(DATA SUPPLIED)
╭──

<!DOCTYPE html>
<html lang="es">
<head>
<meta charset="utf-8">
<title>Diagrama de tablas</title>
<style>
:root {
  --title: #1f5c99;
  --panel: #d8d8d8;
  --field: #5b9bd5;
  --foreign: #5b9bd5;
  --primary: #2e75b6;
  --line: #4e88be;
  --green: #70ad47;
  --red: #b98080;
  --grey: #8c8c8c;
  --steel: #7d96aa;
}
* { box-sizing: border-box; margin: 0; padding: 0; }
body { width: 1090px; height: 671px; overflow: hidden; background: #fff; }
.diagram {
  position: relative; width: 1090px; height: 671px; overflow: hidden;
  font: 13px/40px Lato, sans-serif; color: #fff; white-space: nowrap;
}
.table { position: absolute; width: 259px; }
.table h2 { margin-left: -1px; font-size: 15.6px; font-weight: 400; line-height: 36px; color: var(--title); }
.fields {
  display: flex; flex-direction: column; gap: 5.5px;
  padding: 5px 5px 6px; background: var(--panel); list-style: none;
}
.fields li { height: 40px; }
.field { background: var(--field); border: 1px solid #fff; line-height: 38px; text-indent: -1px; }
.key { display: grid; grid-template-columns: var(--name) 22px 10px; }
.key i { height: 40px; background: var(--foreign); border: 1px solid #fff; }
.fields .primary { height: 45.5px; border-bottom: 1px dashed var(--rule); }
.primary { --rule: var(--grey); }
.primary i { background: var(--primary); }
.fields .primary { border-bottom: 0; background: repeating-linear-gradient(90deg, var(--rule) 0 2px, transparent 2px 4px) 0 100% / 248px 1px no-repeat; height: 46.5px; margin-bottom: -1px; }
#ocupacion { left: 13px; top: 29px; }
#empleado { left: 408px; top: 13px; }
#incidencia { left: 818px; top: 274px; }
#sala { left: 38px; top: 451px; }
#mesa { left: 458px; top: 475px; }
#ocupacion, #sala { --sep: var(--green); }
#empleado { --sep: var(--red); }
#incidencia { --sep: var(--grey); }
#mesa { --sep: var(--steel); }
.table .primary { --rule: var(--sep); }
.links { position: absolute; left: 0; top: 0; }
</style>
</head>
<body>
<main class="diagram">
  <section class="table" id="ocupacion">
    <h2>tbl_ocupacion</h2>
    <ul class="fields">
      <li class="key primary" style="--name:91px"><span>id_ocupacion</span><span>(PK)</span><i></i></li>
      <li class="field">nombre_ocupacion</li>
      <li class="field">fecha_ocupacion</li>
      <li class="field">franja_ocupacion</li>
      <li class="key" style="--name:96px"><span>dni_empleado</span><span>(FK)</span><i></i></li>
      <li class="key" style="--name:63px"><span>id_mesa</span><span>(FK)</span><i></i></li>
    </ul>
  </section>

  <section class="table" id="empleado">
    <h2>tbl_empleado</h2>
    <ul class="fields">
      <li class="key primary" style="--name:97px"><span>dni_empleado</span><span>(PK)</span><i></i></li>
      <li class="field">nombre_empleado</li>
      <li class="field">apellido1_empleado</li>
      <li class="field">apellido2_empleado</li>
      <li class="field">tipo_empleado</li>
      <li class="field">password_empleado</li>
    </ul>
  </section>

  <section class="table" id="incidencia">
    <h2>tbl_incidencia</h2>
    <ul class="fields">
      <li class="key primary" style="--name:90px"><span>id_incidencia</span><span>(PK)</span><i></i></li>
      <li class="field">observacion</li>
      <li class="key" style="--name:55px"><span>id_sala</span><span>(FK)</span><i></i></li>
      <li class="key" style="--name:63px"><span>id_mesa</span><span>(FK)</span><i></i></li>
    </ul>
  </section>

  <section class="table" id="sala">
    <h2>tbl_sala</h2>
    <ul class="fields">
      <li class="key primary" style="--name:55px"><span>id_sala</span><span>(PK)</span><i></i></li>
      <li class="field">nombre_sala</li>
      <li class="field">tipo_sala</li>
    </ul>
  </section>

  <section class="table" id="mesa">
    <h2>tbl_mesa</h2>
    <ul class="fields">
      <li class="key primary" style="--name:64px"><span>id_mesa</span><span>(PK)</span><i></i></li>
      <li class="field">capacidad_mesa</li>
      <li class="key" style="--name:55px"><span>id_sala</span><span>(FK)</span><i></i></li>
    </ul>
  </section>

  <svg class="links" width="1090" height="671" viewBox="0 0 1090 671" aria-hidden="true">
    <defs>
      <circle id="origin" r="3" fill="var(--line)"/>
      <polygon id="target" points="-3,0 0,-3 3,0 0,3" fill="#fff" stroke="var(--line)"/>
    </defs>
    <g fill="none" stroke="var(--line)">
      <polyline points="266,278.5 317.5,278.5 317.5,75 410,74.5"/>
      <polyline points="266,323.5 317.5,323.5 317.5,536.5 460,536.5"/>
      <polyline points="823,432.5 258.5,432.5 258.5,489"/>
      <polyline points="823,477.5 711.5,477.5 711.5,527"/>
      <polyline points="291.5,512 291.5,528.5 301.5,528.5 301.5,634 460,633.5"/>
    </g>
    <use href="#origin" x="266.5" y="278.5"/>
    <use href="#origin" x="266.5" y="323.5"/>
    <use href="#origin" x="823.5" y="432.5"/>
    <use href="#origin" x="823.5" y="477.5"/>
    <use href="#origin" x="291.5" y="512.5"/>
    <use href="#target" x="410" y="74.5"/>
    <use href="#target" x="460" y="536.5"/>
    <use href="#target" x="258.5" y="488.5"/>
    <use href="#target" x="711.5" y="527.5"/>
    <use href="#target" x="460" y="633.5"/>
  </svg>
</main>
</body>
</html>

╰──

(ACTION ITEM) From the entries above, extract every line where the word "width" appears.

(SOLUTION FOR THIS EXERCISE)
body { width: 1090px; height: 671px; overflow: hidden; background: #fff; }
  position: relative; width: 1090px; height: 671px; overflow: hidden;
.table { position: absolute; width: 259px; }
  <svg class="links" width="1090" height="671" viewBox="0 0 1090 671" aria-hidden="true">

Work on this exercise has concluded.